Calculating, conniving, deceitful, devious, shrewd, sly, underhanded, and unscrupulous are just a handful of the ways audience members might describe Chloe, the title character in Beau Willimon’s World Premiere play The Parisian Woman. Add beguiling, bewitching, captivating, seductive, and sexy, and you’ve got an idea of how this born-and-raised-in-the-USA “Parisienne” manages to be such a schemer … and get away with it, particularly when played to perfection by two-time Emmy winner Dana Delany, who manages to convince us that Chloe is all of the above … and more.
America’s first ever serial killers come back to surreal life in American Misfit, Dan Dietz’s overreaching yet frequently entertaining historical dramedy with music, now playing at The Theatre @ Boston Court under Michael Michetti’s imaginative direction.
Man, woman, birth, death, infinity.
The spirit of Thornton Wilder is alive and well and living inside playwright Noah Haidle, whose remarkable Smokefall, now getting its World Premiere at South Coast Repertory, bears comparison with Wilder’s Our Town and The Skin Of Our Teeth.
A morbidly obese man attempts to reconcile with his angry teenage daughter.
This is all I knew about Samuel D. Hunter’s The Whale going in, and if you wish to be as blown away by this absolutely brilliant, unexpectedly funny, devastatingly powerful new play as I was, ask no questions. Simply reserve your seat at South Coast Repertory and let Hunter, director Martin Benson, and five phenomenal actors do the rest. You’ll thank me for not having given anything but this away.
A Noise Within continues its Spring 2013 season, one with a decidedly more modern spin than is usual at California’s Home For The Classics, with Eurydice, Sarah Ruhl’s magical, mystical, poetic retelling of the Orpheus myth from the point of view of his bride.
Daughter Discovers Mom To Be Millionaire Madam
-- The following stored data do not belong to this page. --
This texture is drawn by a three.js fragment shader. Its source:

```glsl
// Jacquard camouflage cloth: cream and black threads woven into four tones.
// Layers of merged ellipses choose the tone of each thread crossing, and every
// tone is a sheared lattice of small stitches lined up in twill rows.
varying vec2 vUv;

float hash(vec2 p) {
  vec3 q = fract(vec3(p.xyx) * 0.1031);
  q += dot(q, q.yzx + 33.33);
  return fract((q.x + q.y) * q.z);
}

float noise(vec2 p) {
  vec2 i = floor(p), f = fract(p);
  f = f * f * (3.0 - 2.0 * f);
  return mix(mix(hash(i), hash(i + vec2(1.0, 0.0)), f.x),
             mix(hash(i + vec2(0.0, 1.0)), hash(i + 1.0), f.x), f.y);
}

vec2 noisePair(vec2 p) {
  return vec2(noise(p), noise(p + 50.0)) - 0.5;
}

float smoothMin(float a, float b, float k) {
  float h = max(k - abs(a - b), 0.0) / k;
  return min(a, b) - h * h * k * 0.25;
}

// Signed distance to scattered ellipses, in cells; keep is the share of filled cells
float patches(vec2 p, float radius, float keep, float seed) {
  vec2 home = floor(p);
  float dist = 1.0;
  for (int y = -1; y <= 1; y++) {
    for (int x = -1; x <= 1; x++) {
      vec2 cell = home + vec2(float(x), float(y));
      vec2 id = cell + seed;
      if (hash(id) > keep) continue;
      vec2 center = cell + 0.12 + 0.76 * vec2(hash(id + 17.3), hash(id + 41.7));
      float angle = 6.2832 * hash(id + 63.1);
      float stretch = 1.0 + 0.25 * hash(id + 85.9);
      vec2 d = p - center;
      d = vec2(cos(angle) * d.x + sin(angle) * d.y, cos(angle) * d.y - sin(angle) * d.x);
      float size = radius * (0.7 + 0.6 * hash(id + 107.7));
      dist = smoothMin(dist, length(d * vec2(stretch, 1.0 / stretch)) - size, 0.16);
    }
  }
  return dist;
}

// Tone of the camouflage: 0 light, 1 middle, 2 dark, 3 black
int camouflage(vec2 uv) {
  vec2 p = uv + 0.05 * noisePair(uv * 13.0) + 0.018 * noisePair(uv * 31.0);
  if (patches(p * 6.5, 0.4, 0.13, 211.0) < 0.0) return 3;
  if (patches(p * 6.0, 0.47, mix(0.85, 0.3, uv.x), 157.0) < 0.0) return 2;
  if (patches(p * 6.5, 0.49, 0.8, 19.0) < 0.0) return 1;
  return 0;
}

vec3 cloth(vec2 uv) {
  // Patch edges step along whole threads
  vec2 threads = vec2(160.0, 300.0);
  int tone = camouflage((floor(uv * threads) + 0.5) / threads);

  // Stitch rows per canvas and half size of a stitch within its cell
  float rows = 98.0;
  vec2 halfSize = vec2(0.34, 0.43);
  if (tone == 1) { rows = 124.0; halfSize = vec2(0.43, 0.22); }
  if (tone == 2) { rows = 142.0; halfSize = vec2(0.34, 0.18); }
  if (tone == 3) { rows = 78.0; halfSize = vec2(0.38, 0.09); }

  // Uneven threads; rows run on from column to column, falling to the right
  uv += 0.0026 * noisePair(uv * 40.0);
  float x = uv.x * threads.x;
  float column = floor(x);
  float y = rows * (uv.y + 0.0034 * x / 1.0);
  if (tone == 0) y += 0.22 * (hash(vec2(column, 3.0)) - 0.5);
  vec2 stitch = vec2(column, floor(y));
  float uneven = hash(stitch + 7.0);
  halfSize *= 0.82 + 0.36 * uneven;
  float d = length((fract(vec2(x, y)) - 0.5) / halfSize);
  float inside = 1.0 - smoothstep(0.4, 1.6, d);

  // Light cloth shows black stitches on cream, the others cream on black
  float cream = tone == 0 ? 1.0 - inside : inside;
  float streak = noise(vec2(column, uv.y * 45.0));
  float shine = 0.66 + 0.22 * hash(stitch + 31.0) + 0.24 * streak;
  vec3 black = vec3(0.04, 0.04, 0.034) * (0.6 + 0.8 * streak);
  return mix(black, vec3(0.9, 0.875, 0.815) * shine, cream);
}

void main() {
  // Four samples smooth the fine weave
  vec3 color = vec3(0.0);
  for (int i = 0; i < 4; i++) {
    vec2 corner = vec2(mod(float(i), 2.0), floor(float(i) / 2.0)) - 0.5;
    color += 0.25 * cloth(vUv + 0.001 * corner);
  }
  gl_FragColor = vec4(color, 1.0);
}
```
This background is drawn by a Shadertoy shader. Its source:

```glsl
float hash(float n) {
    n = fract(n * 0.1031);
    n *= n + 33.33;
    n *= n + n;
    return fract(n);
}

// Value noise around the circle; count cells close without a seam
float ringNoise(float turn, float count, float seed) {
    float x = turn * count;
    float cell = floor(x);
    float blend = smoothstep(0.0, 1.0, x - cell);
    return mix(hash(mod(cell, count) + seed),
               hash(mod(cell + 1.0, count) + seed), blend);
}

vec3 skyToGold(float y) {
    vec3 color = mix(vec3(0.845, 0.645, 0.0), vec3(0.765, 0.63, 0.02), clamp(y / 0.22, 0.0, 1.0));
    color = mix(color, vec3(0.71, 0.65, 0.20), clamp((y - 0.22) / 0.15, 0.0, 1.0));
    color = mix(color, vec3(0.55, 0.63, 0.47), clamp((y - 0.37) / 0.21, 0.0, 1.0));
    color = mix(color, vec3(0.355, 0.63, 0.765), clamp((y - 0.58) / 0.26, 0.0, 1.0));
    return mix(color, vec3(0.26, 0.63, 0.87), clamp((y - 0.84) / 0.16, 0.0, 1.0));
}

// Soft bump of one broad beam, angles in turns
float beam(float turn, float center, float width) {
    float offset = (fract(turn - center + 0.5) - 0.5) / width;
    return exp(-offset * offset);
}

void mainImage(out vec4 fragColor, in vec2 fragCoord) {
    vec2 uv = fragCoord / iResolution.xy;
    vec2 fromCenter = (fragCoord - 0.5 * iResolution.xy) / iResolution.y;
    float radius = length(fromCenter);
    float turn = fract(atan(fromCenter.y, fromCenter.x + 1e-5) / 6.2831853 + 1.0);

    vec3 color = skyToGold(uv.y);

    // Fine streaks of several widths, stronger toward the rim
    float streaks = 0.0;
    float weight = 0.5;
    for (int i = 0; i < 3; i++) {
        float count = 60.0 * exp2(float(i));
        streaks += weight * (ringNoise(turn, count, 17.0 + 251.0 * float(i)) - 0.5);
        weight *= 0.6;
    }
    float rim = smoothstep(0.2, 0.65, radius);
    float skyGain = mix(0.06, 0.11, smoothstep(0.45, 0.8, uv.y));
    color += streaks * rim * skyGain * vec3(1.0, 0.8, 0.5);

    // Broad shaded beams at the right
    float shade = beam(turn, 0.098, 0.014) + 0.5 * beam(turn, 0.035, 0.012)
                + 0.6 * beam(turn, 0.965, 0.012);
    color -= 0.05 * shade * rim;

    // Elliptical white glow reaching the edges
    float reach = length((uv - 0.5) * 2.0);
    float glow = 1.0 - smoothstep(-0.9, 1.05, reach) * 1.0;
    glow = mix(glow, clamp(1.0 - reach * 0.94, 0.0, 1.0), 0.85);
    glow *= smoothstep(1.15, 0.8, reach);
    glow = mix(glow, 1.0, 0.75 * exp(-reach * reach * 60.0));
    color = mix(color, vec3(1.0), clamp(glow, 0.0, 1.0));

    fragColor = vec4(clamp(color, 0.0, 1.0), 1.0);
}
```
No, this isn’t a headline story in The National Inquirer or on TMZ, nor is it the latest reality TV show or nighttime soap. In fact, the mother and daughter in question are from over a century back (when you only needed $40,000 to be a millionaire) and the two lead characters in George Bernard Shaw’s Mrs. Warren’s Profession. Can you say “ahead of its time?”
Shaw’s 1893 ground-breaker makes an exciting return to Los Angeles as The Antaeus Company premieres another if its couldn’t-be-better revivals starring the incomparable Anne Gee Byrd in the title role. Who could ask for anything more?
There Will Be Blood. What a title this would have made for playwright Steve Yockey’s latest creation had the name not already been taken. Or There Will Be Chills, or There Will Be Turmoil, or There Will Be Sex (or at the very least Foreplay), or There Will Be Laughs. Wisely, Yockey has simply called his newest devilish confection Wolves (as in Who’s Afraid Of The Big Bad …) and as its real and alternate titles suggest, the prolific stage scribe has confectioned one sexy, funny, dark, bloody fairy tale for adults.
Things do considerably more than merely go bump in the night when Greg and Jan Sanderson leave the big city for life in a haunted country farmhouse in I’ll Be Back Before Midnight, Peter Colley’s Gaslight-meets-Deathtrap suspense thriller now getting a shriek-a-minute Los Angeles Premiere at Burbank’s Colony Theatre.